Originally, I planned to use my weekly post here to share an interview with a search engine optimization manager for a digital media company who frequently purchases freelance content. Schedules being schedules and time zones being time zones, we weren’t able to make everything fall into place.
Frank Deford and I Disappear
Then, I wrote what may have been The Single Best Thing I Will Ever Write. It was a thoughtful, considerate, 1200 word post that managed to tie my appreciation for sportswriter Frank Deford to questions of writer motivation while addressing some uncomfortable truths about most freelancers and the lies they must tell about the effort they pour into their work.
You’ll need to take my word that it was beyond good because it’s now nothing more than memory and vapor thanks to an apparently defective flash drive and/or a sudden burst of flannel-inspired static. That beautiful, rambling post that conjured up images of Joe Frazier, Kirk Gibson and you sitting in front of your monitor on a trying Tuesday afternoon is gone and lost forever.
The Con Game
So, here I am… A day late (or at least later than usual) and a post short.
I’ve decided that it’s time to stop mourning the lost Deford piece and to address something else that’s been on my mind lately… Confidence.
I wouldn’t be the first person to argue that a healthy ego and a sense of confidence are good for business.

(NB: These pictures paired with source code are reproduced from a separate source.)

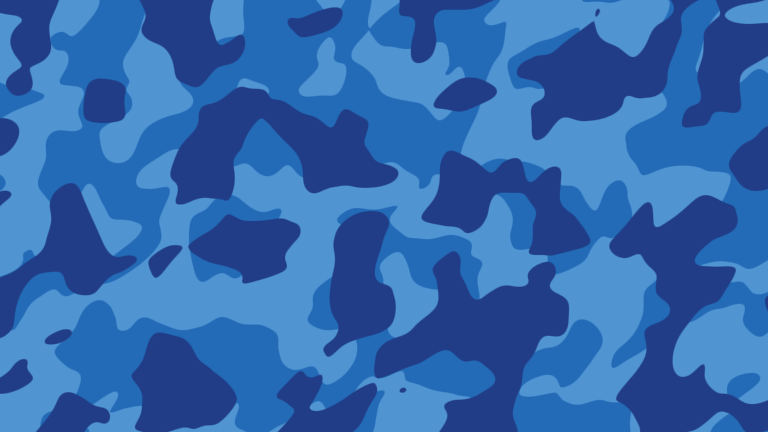
Give the GLSL for this pattern, as a Shadertoy shader.

```glsl
// Blue camouflage: two layers of smooth noise blobs over a light ground.

#define BLOB_FREQ    5.2    // noise cells per canvas height
#define DETAIL_FREQ  2.1    // frequency of the edge wobble relative to the blobs
#define DETAIL_GAIN  0.48   // strength of the edge wobble
#define WARP         0.35   // domain distortion, in cells
#define LEAN         0.28   // shear of the blobs towards the upper right
#define MID_LEVEL    0.012  // threshold of the mid layer
#define DARK_LEVEL   0.098  // threshold of the dark layer
#define LIGHT_BLUE   vec3(0.314, 0.584, 0.824)
#define MID_BLUE     vec3(0.137, 0.420, 0.718)
#define DARK_BLUE    vec3(0.129, 0.239, 0.529)

// Integer hash (PCG style) giving a unit gradient for a lattice cell
vec2 cellGradient(vec2 cell) {
    uvec2 h = uvec2(ivec2(cell)) * 1664525u + 1013904223u;
    h.x += h.y * 1664525u;
    h.y += h.x * 1664525u;
    h ^= h >> 16u;
    h.x += h.y * 1664525u;
    h.y += h.x * 1664525u;
    h ^= h >> 16u;
    return normalize(vec2(h & 65535u) / 32767.5 - 1.0 + 1e-4);
}

// Gradient noise with quintic fade, centred on zero
float gradientNoise(vec2 p) {
    vec2 cell = floor(p);
    vec2 f = p - cell;
    vec2 fade = f * f * f * (f * (f * 6.0 - 15.0) + 10.0);
    vec2 e = vec2(1.0, 0.0);
    float a = dot(cellGradient(cell), f);
    float b = dot(cellGradient(cell + e.xy), f - e.xy);
    float c = dot(cellGradient(cell + e.yx), f - e.yx);
    float d = dot(cellGradient(cell + e.xx), f - e.xx);
    return mix(mix(a, b, fade.x), mix(c, d, fade.x), fade.y);
}

// Warped two-octave field whose level sets are the blob outlines
float blobField(vec2 p, vec2 seed) {
    p += seed;
    vec2 q = p * 0.8;
    p += WARP * vec2(gradientNoise(q + 41.3), gradientNoise(q + 87.6));
    return gradientNoise(p) + DETAIL_GAIN * gradientNoise(p * DETAIL_FREQ + 23.7);
}

// Antialiased coverage of the region above a level
float coverage(float field, float level) {
    float w = 0.75 * max(fwidth(field), 1e-5);
    return smoothstep(-w, w, field - level);
}

void mainImage(out vec4 fragColor, in vec2 fragCoord) {
    vec2 p = fragCoord / iResolution.y * BLOB_FREQ;
    p.x -= LEAN * p.y;

    // Mid blobs first, dark blobs on top
    float mid = coverage(blobField(p, vec2(13.4, 57.8)), MID_LEVEL);
    float dark = coverage(blobField(p, vec2(131.7, 92.2)), DARK_LEVEL);

    vec3 color = mix(LIGHT_BLUE, MID_BLUE, mid);
    color = mix(color, DARK_BLUE, dark);
    fragColor = vec4(color, 1.0);
}
```
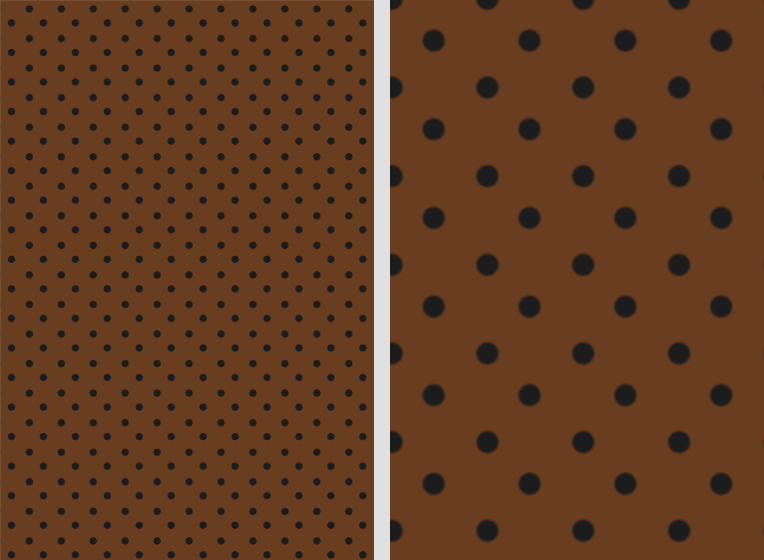
Left: the whole. Right: its middle third, enlarged.
Give the GLSL for this pattern, as a Shadertoy shader.

```glsl
// Small soft charcoal dots in two staggered lattices on a brown ground.

const vec3 BROWN = vec3(0.41, 0.24, 0.12);
const vec3 CHARCOAL = vec3(0.11);
const vec3 PALE_BROWN = vec3(0.47, 0.33, 0.23);

// Lengths are fractions of the canvas height, measured from the top left.
const vec2 PITCH = vec2(0.05704, 0.05277);
const vec2 FIRST_DOT = vec2(0.05245, 0.01602);
const vec2 SECOND_DOT = vec2(0.02048, 0.04089);
const float DOT_RADIUS = 0.0065;
const float DOT_SOFTNESS = 0.0013;
const float EDGE_WIDTH = 0.00195;

// Signed distance to the nearest dot of a rectangular lattice.
float dotLattice(vec2 p, vec2 origin, vec2 pitch, float radius) {
    vec2 cell = (fract((p - origin) / pitch + 0.5) - 0.5) * pitch;
    return length(cell) - radius;
}

// Coverage inside a shape with an edge blurred by the given half width.
float softFill(float dist, float halfWidth) {
    return 1.0 - smoothstep(-halfWidth, halfWidth, dist);
}

void mainImage(out vec4 fragColor, in vec2 fragCoord) {
    float pixel = 1.0 / iResolution.y;
    vec2 p = vec2(fragCoord.x, iResolution.y - fragCoord.y) * pixel;

    // Two interleaved lattices form the staggered rows.
    float dots = min(dotLattice(p, FIRST_DOT, PITCH, DOT_RADIUS),
                     dotLattice(p, SECOND_DOT, PITCH, DOT_RADIUS));
    vec3 color = mix(BROWN, CHARCOAL, softFill(dots, max(DOT_SOFTNESS, 0.7 * pixel)));

    // Thin pale hairline along the top and left edges.
    float edge = clamp((EDGE_WIDTH - min(p.x, p.y)) / pixel + 0.5, 0.0, 1.0);
    color = mix(color, PALE_BROWN, edge * 0.8);

    fragColor = vec4(color, 1.0);
}
```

When you know that you’re capable, it’s that much easier to pursue the opportunities you want–and to snag them.
That’s the business side of confidence, but there’s another benefit that derives from an unwavering ability in you–it creates openings for extremely good writing.

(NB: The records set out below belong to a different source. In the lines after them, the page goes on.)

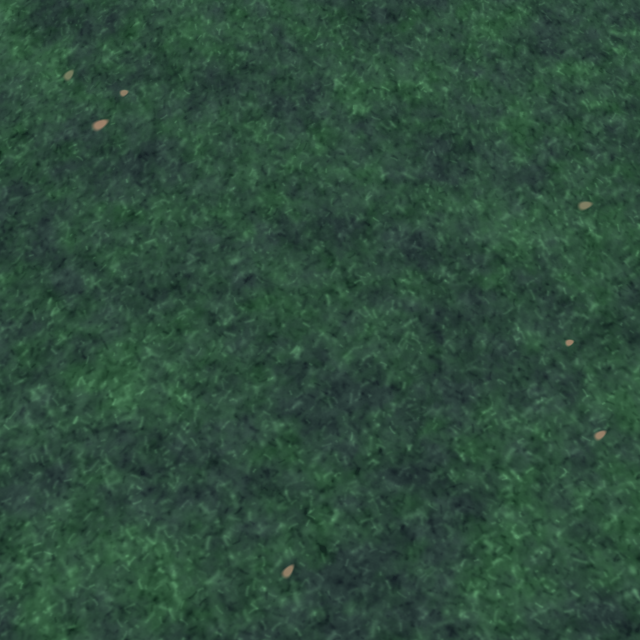
A WebGL 1 fragment shader for this texture:

```glsl
precision highp float;
// Soft, dim lawn seen at a slant: gray and green patches of value noise,
// overlaid with layers of short stubby blades, one per jittered grid cell,
// that shrink towards the top, and a few scattered pale leaves.
uniform vec2 u_resolution;

float hash(vec2 p) {
  return fract(sin(dot(p, vec2(127.1, 311.7))) * 43758.5453);
}

float noise(vec2 p) {
  vec2 i = floor(p), f = fract(p);
  f = f * f * (3.0 - 2.0 * f);
  return mix(mix(hash(i), hash(i + vec2(1.0, 0.0)), f.x),
             mix(hash(i + vec2(0.0, 1.0)), hash(i + vec2(1.0, 1.0)), f.x), f.y);
}

mat2 rotation(float a) {
  return mat2(cos(a), -sin(a), sin(a), cos(a));
}

// Fractal noise centred on zero
float fbm(vec2 p) {
  float sum = 0.0, amp = 0.5;
  for (int i = 0; i < 4; i++) {
    sum += amp * (noise(p) - 0.5);
    p = rotation(0.6) * p * 2.05 + 7.3;
    amp *= 0.58;
  }
  return sum;
}

// Signed light of one layer of blades, some pale and some in shade
float blades(vec2 p, float seed) {
  vec2 cell = floor(p);
  float light = 0.0;
  for (int y = -1; y <= 1; y++) {
    for (int x = -1; x <= 1; x++) {
      vec2 id = cell + vec2(float(x), float(y));
      vec2 key = id + seed * 17.3;
      vec2 root = id + vec2(hash(key), hash(key + 31.7));
      float lean = (hash(key + 57.1) - 0.5) * 2.6;
      vec2 d = rotation(lean) * (p - root);
      d.x += (hash(key + 83.9) - 0.5) * 0.7 * d.y * d.y;
      float halfLength = mix(0.04, 0.5, pow(hash(key + 11.3), 1.5));
      d.y = max(abs(d.y) - halfLength, 0.0);
      float width = mix(0.14, 0.23, hash(key + 43.7));
      float shade = hash(key + 71.9);
      light += (shade * 2.1 - 1.05 + 0.9 * pow(shade, 8.0))
             * exp(-dot(d, d) / (width * width));
    }
  }
  return light;
}

// Coverage of a small leaf with a slightly pointed outline
float leaf(vec2 p, vec2 size, float angle) {
  p = rotation(angle) * p / size;
  float d = length(vec2(p.x, p.y * (1.0 + 0.35 * p.x)));
  return 1.0 - smoothstep(0.55, 1.25, d);
}

void main() {
  vec2 uv = gl_FragCoord.xy / u_resolution.y;

  // Ground plane: finer and flatter with distance
  float nearness = 1.0 - 0.36 * uv.y;
  vec2 ground = vec2((uv.x - 0.5) / nearness, -3.1 * log(nearness));

  // Broad worn and lush patches, then fine mottling
  float patches = fbm(rotation(-0.35) * ground * vec2(5.5, 7.0) + 3.7);
  float mottle = fbm(ground * vec2(42.0, 40.0) + 19.0);
  float hue = fbm(ground * 20.0 + 41.0);

  // Blades in layers of different size
  float blade = 0.0;
  for (int i = 0; i < 4; i++) {
    float k = float(i);
    blade += blades(ground * (35.0 + 10.0 * k) + k * 5.1, k + 1.0);
  }
  blade *= mix(0.88, 0.66, uv.y);

  // Colour from patch hue and tone
  float lush = clamp(0.5 + 2.0 * patches + 2.2 * hue + 0.1 * blade, -0.2, 1.3);
  float tone = -0.1 + 1.9 * patches + 1.9 * mottle + blade * (0.8 + 0.25 * lush);
  tone = clamp(tone, -1.9, 3.2);
  vec3 color = mix(vec3(0.188, 0.285, 0.25), vec3(0.177, 0.315, 0.228), lush);
  color += tone * vec3(0.054, 0.076, 0.056);

  // Fallen leaves, mostly tiny
  for (int i = 0; i < 7; i++) {
    vec2 key = vec2(float(i) * 3.1 + 2.0, 9.4);
    vec2 center = 0.05 + 0.9 * vec2(hash(key), hash(key + 5.3));
    float big = pow(hash(key + 8.9), 3.0);
    vec2 size = mix(vec2(0.007, 0.005), vec2(0.021, 0.009), big);
    float cover = leaf(uv - center, size, 0.2 + 0.7 * hash(key + 2.7));
    vec3 dryColor = mix(vec3(0.5, 0.52, 0.4), vec3(0.7, 0.55, 0.45), hash(key + 6.1));
    color = mix(color, dryColor, cover * 0.85);
  }

  gl_FragColor = vec4(color, 1.0);
}
```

You can tell when people are writing scared. They hold back. There’s a tension. It’s like the kid playing a solo in the middle school band who’s more afraid of screwing up than he is interested in rocking the house. It’s not loud enough or bold enough. It’s uncomfortably muted and hurried.
I’m not talking about writing in crazed bursts of passion sentence after sentence. There’s room for nuance, but even that only really works when writing is backed by confidence. The exceptions are happy accidents.

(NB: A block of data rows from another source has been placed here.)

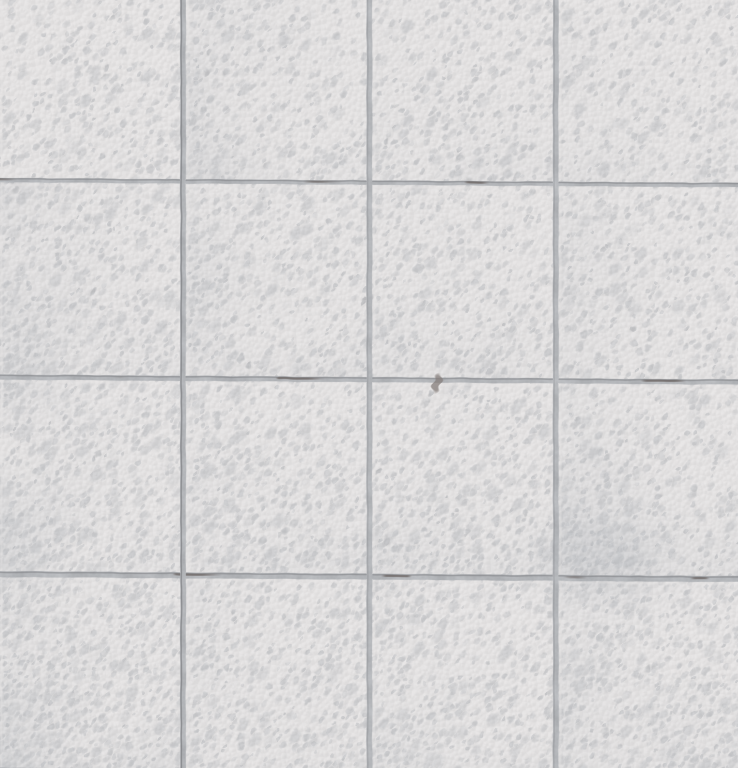
A Shadertoy shader for this texture:

```glsl
// Pale concrete paving: four by four nearly square slabs with narrow grey joints.
// Cellular spots make the pitted, mottled face; layered sines vary the damp
// stains, the joint edges and the dark gaps along the horizontal joints.

const vec2 CANVAS = vec2(0.961, 1.0);
const vec2 PITCH = vec2(0.2525, 0.2565);
const vec2 ORIGIN = vec2(-0.0045, -0.004);
const float ROW_SLOPE = 0.0065;

const vec3 SLAB = vec3(0.902, 0.894, 0.893);
const vec3 PIT = vec3(0.735, 0.742, 0.755);
const vec3 DAMP = vec3(0.69, 0.705, 0.725);
const vec3 MORTAR = vec3(0.69, 0.70, 0.715);
const vec3 SEAM = vec3(0.50, 0.505, 0.52);
const vec3 GAP = vec3(0.40, 0.37, 0.36);

vec2 hash2(vec2 p) {
    vec3 q = fract(p.xyx * vec3(0.1031, 0.1030, 0.0973));
    q += dot(q, q.yzx + 33.33);
    return fract((q.xx + q.yz) * q.zy);
}

// Smooth wandering value, about -1 to 1
float waves(vec2 p) {
    float a = sin(p.x + 1.7 * sin(p.y * 0.8 + 0.6));
    float b = sin(p.y * 1.3 - p.x * 0.7 + 1.5 * sin(p.x * 1.1));
    float c = sin(p.x * 2.3 + p.y * 1.9 + 2.0 * a);
    return 0.4 * (a + b) + 0.2 * c;
}

// Coverage of random slanted spots, one candidate per cell
float spots(vec2 p, float cells, float density, float seed) {
    vec2 q = p * cells;
    vec2 id = floor(q), f = fract(q);
    float cover = 0.0;
    for (int j = -1; j <= 1; j++) {
        for (int i = -1; i <= 1; i++) {
            vec2 o = vec2(i, j);
            vec2 place = hash2(id + o + seed);
            vec2 kind = hash2(id + o + seed + 71.3);
            vec2 d = o + place - f;
            d = vec2(d.x - 0.4 * d.y, d.y * 0.85);
            float radius = mix(0.3, 0.68, kind.x);
            float spot = 1.0 - smoothstep(radius * 0.4, radius, length(d));
            spot *= smoothstep(0.0, 0.15, density - kind.y);
            cover = max(cover, spot * mix(0.5, 1.0, place.x));
        }
    }
    return cover;
}

// Distance to the nearest random grain centre
float grain(vec2 p, float cells) {
    vec2 q = p * cells;
    vec2 id = floor(q), f = fract(q);
    float nearest = 2.0;
    for (int j = -1; j <= 1; j++) {
        for (int i = -1; i <= 1; i++) {
            vec2 o = vec2(i, j);
            nearest = min(nearest, length(o + hash2(id + o + 200.0) - f));
        }
    }
    return nearest;
}

// Soft-edged band around zero
float band(float d, float halfWidth, float soft) {
    return 1.0 - smoothstep(halfWidth - soft, halfWidth + soft, abs(d));
}

// Damp shading gathered at the lower left of a slab; varies per slab
float slabStain(vec2 local, vec2 id, vec2 p) {
    vec2 h = hash2(id + 17.0);
    float side = exp(-local.x * 3.2) * h.x;
    float foot = exp(-local.y * 4.0) * h.y;
    float cloud = 0.65 + 0.5 * waves(p * 24.0 + id * 3.0);
    return clamp((0.65 * side + 0.4 * foot) * cloud, 0.0, 1.0);
}

// Mottled slab face with pits, relief, stains and a few dark chips
vec3 slabColour(vec2 p, vec2 uv, float stain) {
    vec2 warped = p + 0.0016 * vec2(waves(p * 310.0), waves(p.yx * 290.0 + 4.0));
    float density = 0.60 - 0.22 * uv.y - 0.07 * uv.x + 0.45 * stain
                  + 0.08 * waves(p * 13.0);
    float pits = spots(warped, 105.0, density + 0.08, 5.0);
    float blots = spots(warped, 62.0, density * 0.62, 43.0);
    float relief = grain(p, 150.0) - grain(p + vec2(0.0016, -0.0016), 150.0);
    vec3 c = mix(SLAB, PIT, 0.06 + 0.60 * max(pits, 0.85 * blots));
    c = mix(c, DAMP, 0.42 * stain);
    c += 0.055 * relief + 0.008 * waves(p * 420.0);
    return mix(c, SEAM, 0.7 * spots(warped, 48.0, 0.06, 91.0) * pits);
}

void mainImage(out vec4 fragColor, in vec2 fragCoord) {
    vec2 uv = fragCoord / iResolution.xy;
    vec2 p = uv * CANVAS;
    float soft = max(0.8 / iResolution.y, 0.0009);

    // Slab grid, its rows falling slightly to the right
    vec2 g = (uv - ORIGIN + vec2(0.0, ROW_SLOPE * uv.x)) / PITCH;
    vec2 id = floor(g), local = fract(g);
    vec2 d = (fract(g + 0.5) - 0.5) * PITCH * CANVAS;
    vec2 lineId = floor(g + 0.5);
    d += 0.0005 * vec2(waves(p.yx * 75.0), waves(p * 75.0 + 9.0));

    // Slab face, with one heavier patch at a lower right corner
    vec2 patchOffset = (uv - vec2(0.815, 0.275)) / vec2(0.075, 0.05);
    float stain = slabStain(local, id, p) + 0.8 * exp(-dot(patchOffset, patchOffset));
    vec3 colour = slabColour(p, uv, min(stain, 1.0));

    // Joints: pale worn lip, mortar, then a dark seam along one side
    vec2 halfWidth = vec2(0.0037, mix(0.0044, 0.0024, uv.y));
    float lip = max(band(d.x - 0.006, 0.0015, 0.0015), band(d.y + 0.006, 0.0015, 0.0015));
    colour = mix(colour, SLAB, 0.4 * lip);
    float upright = band(d.x, halfWidth.x, soft);
    float level = band(d.y, halfWidth.y, soft);
    vec3 mortar = MORTAR + 0.035 * waves(p * 95.0) + 0.03 * (grain(p, 190.0) - 0.45);
    colour = mix(colour, mortar, 0.92 * max(upright, level));
    float sideSeam = band(d.x + 0.0022, 0.0009, soft) * mix(0.75, 0.3, step(1.5, lineId.x));
    float topSeam = band(d.y - halfWidth.y * 0.6, 0.0009, soft) * 0.55;
    colour = mix(colour, SEAM, max(sideSeam, topSeam * (1.0 - upright)));

    // Open dark gaps along the level joints
    float run = waves(vec2(uv.x * 27.0 + lineId.y * 5.3, lineId.y * 2.1));
    float gap = smoothstep(0.45, 0.7, run) * band(d.y - 0.001, 0.0014, soft);
    colour = mix(colour, GAP, 0.7 * gap * (1.0 - upright));

    // A scrap of debris lying on the middle joint
    vec2 scrap = p - vec2(0.569, 0.501);
    scrap.x -= 0.25 * scrap.y + 0.002 * sin(scrap.y * 420.0);
    float debris = band(length(scrap * vec2(2.3, 1.0)), 0.012, 0.003);
    colour = mix(colour, GAP + 0.12, 0.75 * debris);

    fragColor = vec4(clamp(colour, 0.0, 1.0), 1.0);
}
```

Confident writers produce better material. Confident writers experience more business success.
This is the point where I should put on my self-help guru cap and share a series of suggestions about how you an develop more confidence as a writer.
Today is your lucky day. I’m not going to offer any helpful hints. That’s because I don’t really have much of an answer. For better or for worse (and it has definitely worked in both directions throughout my life), I have a natural tendency toward confidence.
Maybe it stems from the years of listening to my mom tell me that “I could be whatever I wanted to be,” even though she never really believed that I’d hit right in front of Jime Rice in the Red Sox order. Who knows? All I can say is that overconfidence is more of an issue for me than a lack of confidence.
But I know that’s not the case with many people and I see some extremely talented writers who fail to really dive into the fray because of confidence deficits.
I’m guessing we’ll all agree that a belief in your talents is good stuff for a freelancer. I’m wondering if any of you have some tips for those who’d like to develop more of that confidence.
Who’s willing to put on their self-guru cap to share a few ideas?